**DATA SECTION**
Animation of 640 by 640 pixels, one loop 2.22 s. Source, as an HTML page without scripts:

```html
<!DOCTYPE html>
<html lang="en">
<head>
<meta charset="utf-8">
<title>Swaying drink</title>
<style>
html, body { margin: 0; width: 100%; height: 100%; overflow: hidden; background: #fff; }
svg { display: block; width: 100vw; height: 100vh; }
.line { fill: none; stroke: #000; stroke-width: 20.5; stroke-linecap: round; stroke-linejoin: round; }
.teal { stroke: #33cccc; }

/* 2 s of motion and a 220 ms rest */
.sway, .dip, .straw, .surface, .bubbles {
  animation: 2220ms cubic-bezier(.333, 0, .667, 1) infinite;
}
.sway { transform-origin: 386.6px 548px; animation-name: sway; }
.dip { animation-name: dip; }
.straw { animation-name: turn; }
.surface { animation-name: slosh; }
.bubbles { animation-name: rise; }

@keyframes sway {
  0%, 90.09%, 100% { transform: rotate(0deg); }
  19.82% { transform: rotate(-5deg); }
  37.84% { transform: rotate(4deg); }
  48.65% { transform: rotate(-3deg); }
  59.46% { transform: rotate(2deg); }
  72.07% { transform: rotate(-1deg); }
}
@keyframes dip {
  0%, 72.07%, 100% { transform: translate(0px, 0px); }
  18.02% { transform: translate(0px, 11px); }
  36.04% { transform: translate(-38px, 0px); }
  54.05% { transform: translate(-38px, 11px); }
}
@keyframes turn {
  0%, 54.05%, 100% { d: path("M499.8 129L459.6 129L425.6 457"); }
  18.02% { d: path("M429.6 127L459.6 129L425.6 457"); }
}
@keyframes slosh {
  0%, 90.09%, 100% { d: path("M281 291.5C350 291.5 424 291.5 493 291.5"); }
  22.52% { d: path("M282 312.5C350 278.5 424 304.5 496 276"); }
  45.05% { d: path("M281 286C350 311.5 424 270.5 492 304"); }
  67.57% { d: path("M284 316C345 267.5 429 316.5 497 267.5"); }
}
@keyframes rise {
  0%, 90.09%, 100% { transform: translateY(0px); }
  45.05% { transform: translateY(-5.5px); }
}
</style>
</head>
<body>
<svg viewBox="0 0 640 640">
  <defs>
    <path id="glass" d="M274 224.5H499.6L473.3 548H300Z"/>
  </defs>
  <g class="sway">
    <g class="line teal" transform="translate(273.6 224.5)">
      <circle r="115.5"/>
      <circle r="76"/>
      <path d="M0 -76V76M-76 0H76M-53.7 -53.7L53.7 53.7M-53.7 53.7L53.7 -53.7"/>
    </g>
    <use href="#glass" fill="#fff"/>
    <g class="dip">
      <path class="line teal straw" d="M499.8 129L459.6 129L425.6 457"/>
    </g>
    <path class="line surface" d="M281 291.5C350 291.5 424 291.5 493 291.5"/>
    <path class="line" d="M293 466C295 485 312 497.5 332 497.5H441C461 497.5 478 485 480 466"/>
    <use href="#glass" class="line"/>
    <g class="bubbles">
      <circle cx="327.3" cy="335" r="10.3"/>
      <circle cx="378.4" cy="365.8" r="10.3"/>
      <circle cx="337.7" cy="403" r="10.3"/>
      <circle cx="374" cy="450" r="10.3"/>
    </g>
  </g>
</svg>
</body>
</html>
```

**WORK TO COMPLETE**
Find each line in the listing above that contains "straw", and copy that line.

**TASK OUTPUT**
.sway, .dip, .straw, .surface, .bubbles {
.straw { animation-name: turn; }
      <path class="line teal straw" d="M499.8 129L459.6 129L425.6 457"/>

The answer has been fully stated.